• **TASK PROMPT**
Go through the entries below and count the lines where "sheen" occurs. Give nothing but that number.

Dataset items
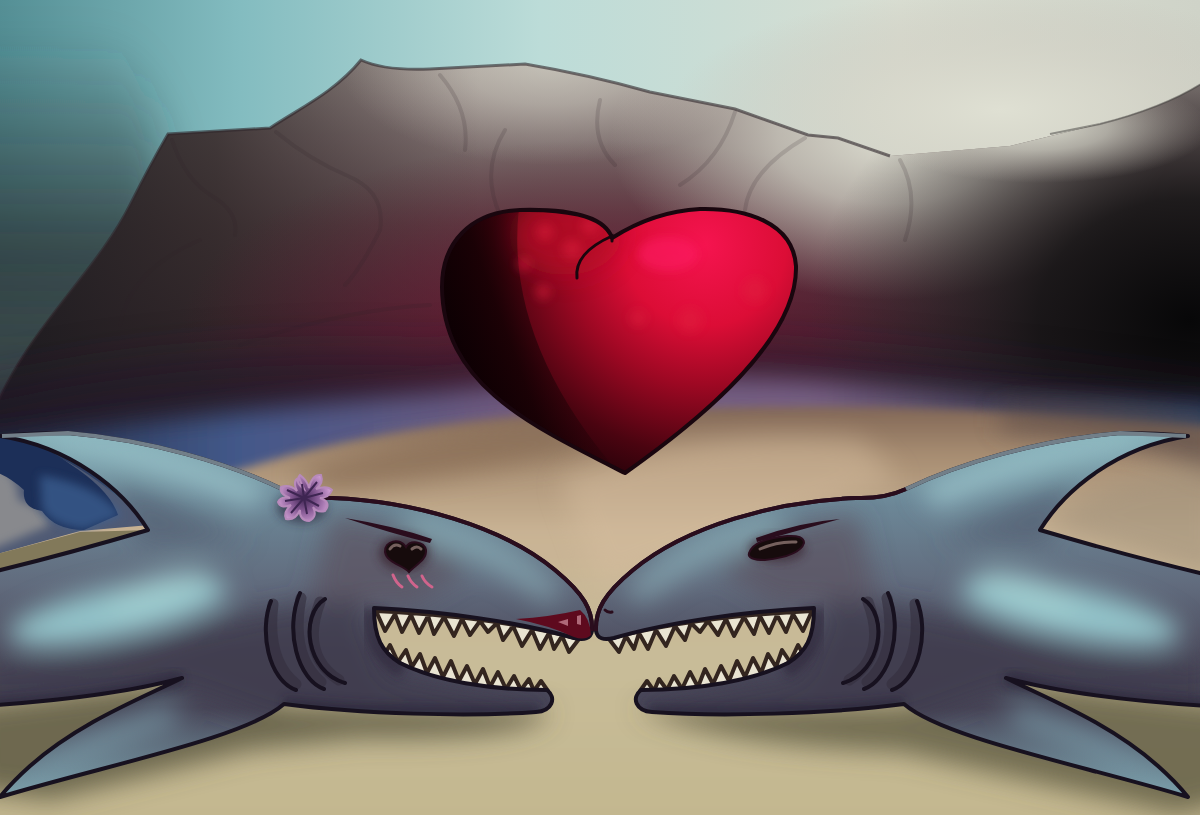
<!DOCTYPE html>
<html lang="en">
<head>
<meta charset="utf-8">
<title>Sharks in love</title>
<style>
:root {
  --ink: #17111f;
  --ink-warm: #2a0d1d;
  --tooth: #e9e4d2;
  --tooth-line: #33251f;
  --sheen: #93c3c9;
  --shade: #34303f;
  --blush: #d0648c;
  --nose: #5e0a1e;
}
html, body { margin: 0; overflow: hidden; }
svg { display: block; width: 1200px; height: 815px; }
.outline { fill: none; stroke: var(--ink); stroke-width: 4; stroke-linejoin: round; stroke-linecap: round; }
.gill { fill: none; stroke: var(--ink); stroke-width: 4; stroke-linecap: round; }
.gill-shade { fill: none; stroke: var(--shade); stroke-width: 11; stroke-linecap: round; opacity: .6; }
.teeth { fill: var(--tooth); stroke: var(--tooth-line); stroke-width: 4; stroke-linejoin: round; stroke-linecap: round; }
.crack { fill: none; stroke: #2c1f28; stroke-width: 4; opacity: .16; stroke-linecap: round; }
.brow { fill: var(--ink-warm); }
</style>
</head>
<body>
<svg viewBox="0 0 1200 815" role="img" aria-label="Two sharks nose to nose on the sea floor under a big red heart">
  <defs>
    <linearGradient id="sky" x1="0" y1="0" x2="1" y2="0">
      <stop offset="0" stop-color="#548f95"/><stop offset=".2" stop-color="#83bcc0"/>
      <stop offset=".45" stop-color="#bcdcd8"/><stop offset=".75" stop-color="#d9ded2"/><stop offset="1" stop-color="#cfd3c8"/>
    </linearGradient>
    <linearGradient id="sky-dusk" x1="0" y1="0" x2="0" y2="1">
      <stop offset=".1" stop-color="#2b3436" stop-opacity="0"/><stop offset=".55" stop-color="#2b3436" stop-opacity=".8"/><stop offset="1" stop-color="#3f4a4b"/>
    </linearGradient>
    <linearGradient id="rock" x1="0" y1="60" x2="0" y2="430" gradientUnits="userSpaceOnUse">
      <stop offset="0" stop-color="#a59c96"/><stop offset=".2" stop-color="#7f7170"/><stop offset=".45" stop-color="#594548"/>
      <stop offset=".72" stop-color="#3b2630"/><stop offset="1" stop-color="#2c1d29"/>
    </linearGradient>
    <linearGradient id="rock-left" x1="0" y1="0" x2="480" y2="0" gradientUnits="userSpaceOnUse">
      <stop offset="0" stop-color="#1d1c20" stop-opacity=".95"/><stop offset=".45" stop-color="#2c2526" stop-opacity=".75"/><stop offset="1" stop-color="#35272b" stop-opacity="0"/>
    </linearGradient>
    <radialGradient id="rock-right" gradientUnits="userSpaceOnUse" cx="1190" cy="320" r="380" gradientTransform="translate(0 64) scale(1 .8)">
      <stop offset="0" stop-color="#070708"/><stop offset=".4" stop-color="#151415" stop-opacity=".88"/><stop offset="1" stop-color="#332e30" stop-opacity="0"/>
    </radialGradient>
    <radialGradient id="red-glow">
      <stop offset="0" stop-color="#8a1836" stop-opacity=".75"/><stop offset=".55" stop-color="#6d1a33" stop-opacity=".45"/><stop offset="1" stop-color="#5a1a2c" stop-opacity="0"/>
    </radialGradient>
    <radialGradient id="mist">
      <stop offset="0" stop-color="#dfe0d3"/><stop offset=".4" stop-color="#d6d5c9" stop-opacity=".75"/><stop offset="1" stop-color="#c6bfb5" stop-opacity="0"/>
    </radialGradient>
    <linearGradient id="sand" x1="0" y1="400" x2="0" y2="815" gradientUnits="userSpaceOnUse">
      <stop offset="0" stop-color="#7b6051"/><stop offset=".13" stop-color="#a68c71"/><stop offset=".32" stop-color="#c9b394"/>
      <stop offset=".65" stop-color="#c8bc98"/><stop offset="1" stop-color="#c3b78f"/>
    </linearGradient>
    <linearGradient id="sea" x1="0" y1="0" x2="1200" y2="0" gradientUnits="userSpaceOnUse">
      <stop offset="0" stop-color="#22304d"/><stop offset=".2" stop-color="#43598a"/><stop offset=".42" stop-color="#6f5a80"/>
      <stop offset=".68" stop-color="#776084"/><stop offset=".85" stop-color="#45455b"/><stop offset="1" stop-color="#2c466f"/>
    </linearGradient>
    <linearGradient id="skin" x1="0" y1="430" x2="0" y2="800" gradientUnits="userSpaceOnUse">
      <stop offset="0" stop-color="#86b1b9"/><stop offset=".2" stop-color="#6c8797"/><stop offset=".42" stop-color="#616b7d"/>
      <stop offset=".6" stop-color="#4d4c5e"/><stop offset=".75" stop-color="#484658"/><stop offset="1" stop-color="#7ea5b0"/>
    </linearGradient>
    <radialGradient id="heart-fill" gradientUnits="userSpaceOnUse" cx="705" cy="245" r="270">
      <stop offset="0" stop-color="#f5144f"/><stop offset=".3" stop-color="#dc0d36"/><stop offset=".52" stop-color="#9d0823"/>
      <stop offset=".78" stop-color="#4a0410"/><stop offset="1" stop-color="#160106"/>
    </radialGradient>
    <linearGradient id="heart-left" x1="443" y1="330" x2="580" y2="280" gradientUnits="userSpaceOnUse">
      <stop offset="0" stop-color="#0c0003"/><stop offset=".4" stop-color="#150104" stop-opacity=".85"/><stop offset="1" stop-color="#30030b" stop-opacity="0"/>
    </linearGradient>
    <radialGradient id="petal" gradientUnits="userSpaceOnUse" cx="304" cy="498" r="28">
      <stop offset="0" stop-color="#3e2552"/><stop offset=".45" stop-color="#80558f"/><stop offset="1" stop-color="#d2a0d6"/>
    </radialGradient>
    <filter id="blur-s" x="-30%" y="-30%" width="160%" height="160%"><feGaussianBlur stdDeviation="5"/></filter>
    <filter id="blur-m" x="-40%" y="-40%" width="180%" height="180%"><feGaussianBlur stdDeviation="13"/></filter>
    <filter id="blur-l" x="-40%" y="-60%" width="180%" height="220%"><feGaussianBlur stdDeviation="22"/></filter>

    <path id="mountain" d="M-10 420C25 330 95 275 130 205Q150 165 168 134L270 128C300 108 335 92 361 60Q385 71 430 69Q490 66 525 64Q590 75 650 92L735 109L808 135L838 138L890 156L1010 146L1100 124Q1170 106 1210 78V450H-10Z"/>
    <path id="heart-shape" d="M612 238C604 214 560 209 520 210C470 212 442 243 442 287C443 385 530 425 625 473C700 420 798 340 796 266C793 222 745 208 700 209C662 211 634 224 612 238Z"/>
    <path id="shark-shape" d="M-20 575Q60 556 148 530C122 488 70 447 0 436Q30 433 68 433C150 440 228 463 282 489Q304 499 332 498C412 501 502 526 555 570C584 594 593 610 592 631Q590 642 574 638C520 622 440 611 374 608C374 638 382 652 400 663C436 681 490 690 547 690C557 698 552 711 536 712C470 717 360 714 284 704C245 738 110 764 0 797Q12 782 30 766C80 722 140 699 182 678C130 692 60 701-20 706Z"/>
    <clipPath id="mountain-clip"><use href="#mountain"/></clipPath>
    <clipPath id="heart-clip"><use href="#heart-shape"/></clipPath>
    <clipPath id="shark-clip"><use href="#shark-shape"/></clipPath>

    <g id="shark">
      <path class="teeth" d="M376 611L385 631L395 614L402 632L411 615L419 633L428 616L434 634L444 617L454 636L462 619L470 635L480 621L488 632L497 623L503 640L513 626L522 646L532 630L540 649L549 633L554 649L562 636L569 652L579 639Q500 617 376 611Z"/>
      <path class="teeth" d="M386 652L390 645L398 662L406 650L412 667L420 654L427 673L435 658L443 677L451 661L459 681L467 666L475 684L483 669L490 687L498 672L506 689L514 676L521 690L529 679L534 691L541 681L548 691Q430 694 386 652Z"/>
      <use href="#shark-shape" fill="url(#skin)"/>
      <g clip-path="url(#shark-clip)">
        <g filter="url(#blur-m)">
          <path d="M30 432Q160 440 270 490L250 508Q170 470 60 447Z" fill="#a3cfd4" opacity=".75"/>
          <ellipse cx="118" cy="612" rx="112" ry="25" fill="var(--sheen)" transform="rotate(-12 118 612)"/>
          <ellipse cx="160" cy="592" rx="55" ry="17" fill="#a7d2d4" opacity=".6" transform="rotate(-18 160 592)"/>
          <path d="M410 510Q510 528 562 592L548 604Q480 555 400 535Z" fill="#8fb4be" opacity=".65"/>
          <path d="M330 515Q410 520 470 570L410 604L310 600Z" fill="#59505f" opacity=".65"/>
          <path d="M-20 665Q110 660 190 630Q290 600 360 600L390 675L550 705L520 725H280L180 690L-20 715Z" fill="#403c4e" opacity=".8"/>
          <path d="M140 545L110 480L160 500L250 540Z" fill="#4c5467" opacity=".55"/>
          <path d="M10 795Q80 728 172 703L180 724Q90 755 10 795Z" fill="#82a8b4" opacity=".6"/>
        </g>
        <path d="M374 608Q374 650 405 667" fill="none" stroke="#261f30" stroke-width="24" opacity=".5" filter="url(#blur-s)"/>
        <path d="M182 678Q100 700-20 706M284 704Q400 716 540 712" fill="none" stroke="#211d30" stroke-width="14" opacity=".5" filter="url(#blur-s)"/>
      </g>
      <use href="#shark-shape" class="outline"/>
      <path d="M282 489Q304 499 332 498C412 501 502 526 555 570C584 594 593 610 592 631" fill="none" stroke="var(--ink-warm)" stroke-width="4"/>
      <path d="M2 436L68 433C150 440 228 463 282 489" fill="none" stroke="#727f89" stroke-width="4"/>
      <path class="gill-shade" d="M273 604Q266 660 296 684M301 598Q290 655 321 682M320 602Q300 655 339 680"/>
      <path class="gill" d="M271 601C259 630 268 680 296 690M300 593C284 630 298 680 324 689M325 599C299 615 306 672 345 683"/>
    </g>
  </defs>

  <g id="background">
    <rect width="1200" height="815" fill="url(#sky)"/>
    <ellipse cx="1000" cy="110" rx="330" ry="120" fill="url(#mist)"/>
    <path d="M-60-10H60Q240 130 120 460H-60Z" fill="url(#sky-dusk)" filter="url(#blur-l)"/>

    <use href="#mountain" fill="url(#rock)"/>
    <g clip-path="url(#mountain-clip)">
      <rect width="500" height="450" fill="url(#rock-left)"/>
      <ellipse cx="600" cy="330" rx="420" ry="190" fill="url(#red-glow)"/>
      <ellipse cx="550" cy="65" rx="210" ry="100" fill="url(#mist)" opacity=".55"/>
      <ellipse cx="890" cy="140" rx="280" ry="160" fill="url(#mist)" opacity=".95"/>
      <rect x="780" y="60" width="420" height="400" fill="url(#rock-right)"/>
      <ellipse cx="1040" cy="128" rx="170" ry="55" fill="url(#mist)" opacity=".9"/>
      <path class="crack" d="M172 140Q185 180 212 196T235 235M276 132Q310 160 348 176T380 230Q360 270 345 285M440 75Q470 110 465 150M505 130Q480 170 500 215M600 100Q590 140 615 165M735 112Q720 160 680 185M805 138Q750 170 745 210M900 160Q920 195 905 240M200 240Q130 270 120 325M240 345Q340 310 430 305"/>
    </g>
    <path d="M-10 420C25 330 95 275 130 205Q150 165 168 134L270 128C300 108 335 92 361 60Q385 71 430 69Q490 66 525 64Q590 75 650 92L735 109L808 135L838 138L890 156" fill="none" stroke="#30272c" stroke-width="3" opacity=".6"/>
    <path d="M1050 134L1100 124Q1170 106 1210 78" fill="none" stroke="#43403f" stroke-width="2" opacity=".5"/>

    <path d="M-60 400Q160 340 440 352Q560 330 820 352T1260 400V470H-60Z" fill="#24142a" opacity=".55" filter="url(#blur-l)"/>
    <path d="M-60 445Q240 410 440 392Q640 365 860 384T1260 406V500H-60Z" fill="url(#sea)" filter="url(#blur-m)"/>
    <path d="M-60 565Q130 500 290 455Q460 413 640 410Q860 402 1000 412T1260 432V860H-60Z" fill="url(#sand)" filter="url(#blur-s)"/>
    <path d="M290 474Q430 428 560 428L600 446Q450 480 330 492Z" fill="#82664f" opacity=".65" filter="url(#blur-m)"/>
    <path d="M560 480Q700 425 860 440L900 480L600 590Z" fill="#d5bd9f" opacity=".5" filter="url(#blur-m)"/>
    <path d="M1000 410Q1110 400 1220 422V480Q1150 440 1000 430Z" fill="#5c4c46" opacity=".7" filter="url(#blur-m)"/>
    <path d="M1040 525Q1120 460 1220 470V580Z" fill="#a0917a" opacity=".6" filter="url(#blur-m)"/>
    <g id="tide-pool">
      <path d="M-10 437Q60 440 150 525L80 531L-10 556Z" fill="#4f5a74"/>
      <path d="M-10 460Q20 475 18 500Q40 505 50 525L-10 550Z" fill="#88898d" filter="url(#blur-s)"/>
      <path d="M-5 437Q35 438 70 464Q110 490 118 515L84 530Q55 530 42 511Q22 508 24 490Q8 476-5 472Z" fill="#1c2f58"/>
      <path d="M40 475Q100 485 122 516L84 530Q50 525 42 508Z" fill="#3e6294" opacity=".7" filter="url(#blur-s)"/>
      <path d="M-10 556L80 532L150 530L-10 577Z" fill="#82795a"/>
    </g>
  </g>

  <g id="cast-shadows" fill="#5f5a43" filter="url(#blur-m)">
    <path d="M-30 705L180 680L290 705L550 710Q540 740 360 738L250 750L50 800L-30 790Z" opacity=".85"/>
    <path d="M635 708L900 705L1010 680L1230 705V800L1180 815L900 752Q720 745 635 708Z" opacity=".8"/>
  </g>

  <g id="heart">
    <use href="#heart-shape" fill="url(#heart-fill)"/>
    <g clip-path="url(#heart-clip)">
      <ellipse cx="565" cy="235" rx="56" ry="40" fill="#b50e27" opacity=".75" filter="url(#blur-m)"/>
      <path d="M430 200H520Q500 340 625 480H430Z" fill="url(#heart-left)"/>
      <g fill="#e0213f" opacity=".45" filter="url(#blur-s)">
        <circle cx="545" cy="232" r="9"/><circle cx="524" cy="264" r="7"/><circle cx="543" cy="292" r="8"/><circle cx="572" cy="249" r="10"/><circle cx="590" cy="226" r="9"/><circle cx="638" cy="318" r="8"/><circle cx="755" cy="290" r="12"/><circle cx="690" cy="320" r="12"/>
      </g>
      <ellipse cx="668" cy="254" rx="30" ry="17" fill="#ff1c66" opacity=".55" filter="url(#blur-s)"/>
    </g>
    <use href="#heart-shape" fill="none" stroke="#19060e" stroke-width="4" stroke-linejoin="round"/>
    <path d="M612 241V236Q574 253 577 278" fill="none" stroke="#19060e" stroke-width="3" stroke-linecap="round"/>
  </g>

  <g id="shark-left">
    <use href="#shark"/>
    <path d="M516 619Q550 617 580 610Q590 618 591 635Q585 641 574 637Q548 625 516 619Z" fill="var(--nose)"/>
    <path d="M558 622L568 619V626ZM577 616L581 615V625L577 624Z" fill="#c98a98" opacity=".75"/>
    <ellipse cx="404" cy="553" rx="25" ry="18" fill="#3a2632" opacity=".75" filter="url(#blur-s)"/>
    <path class="brow" d="M345 518Q395 526 432 539L430 543Q390 533 345 518Z"/>
    <path d="M406 547C400 537 384 541 385 552C387 563 403 565 409 572C415 565 427 560 426 550C424 541 410 540 406 547Z" fill="#160b0c" stroke="var(--ink-warm)" stroke-width="2"/>
    <path d="M390 549Q394 543 400 546M412 549Q417 545 421 549" fill="none" stroke="#75605d" stroke-width="3" stroke-linecap="round"/>
    <path d="M393 575Q396 583 402 587M408 576Q411 583 417 587M422 576Q425 583 432 587" fill="none" stroke="var(--blush)" stroke-width="3" stroke-linecap="round"/>
    <g id="flower">
      <ellipse cx="302" cy="507" rx="25" ry="16" fill="#282437" opacity=".6" filter="url(#blur-s)"/>
      <path d="M304 489Q294 482 300 475Q307 480 309 488Q312 474 321 475Q324 483 316 489Q327 485 332 490Q329 498 320 498Q332 502 325 511Q317 513 313 507Q318 517 309 521Q299 520 300 510Q295 521 286 519Q283 512 291 505Q280 509 278 502Q281 496 290 498Q279 494 281 487Q290 484 297 491Q292 480 299 478Z" fill="url(#petal)" stroke="#b78abb" stroke-width="2"/>
      <path d="M304 498L302 484M304 498L317 482M304 498L323 493M304 498L319 506M304 498L307 514M304 498L291 513M304 498L285 501M304 498L287 490" stroke="#3e2552" stroke-width="2"/>
    </g>
  </g>

  <g id="shark-right">
    <use href="#shark" transform="translate(1188 0) scale(-1 1)"/>
    <path d="M605 610Q608 613 612 612" fill="none" stroke="var(--ink-warm)" stroke-width="3" stroke-linecap="round"/>
    <ellipse cx="777" cy="549" rx="28" ry="13" fill="#3a2632" opacity=".7" filter="url(#blur-s)"/>
    <path class="brow" d="M756 538Q800 522 840 519Q800 530 757 542Z"/>
    <path d="M749 553Q754 539 787 536Q804 535 804 543Q800 556 765 560Q747 560 749 553Z" fill="#160b0c" stroke="var(--ink-warm)" stroke-width="2"/>
    <path d="M760 549Q778 541 796 542" fill="none" stroke="#75605d" stroke-width="3" stroke-linecap="round"/>
  </g>
</svg>
</body>
</html>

• **ANSWER AREA**
2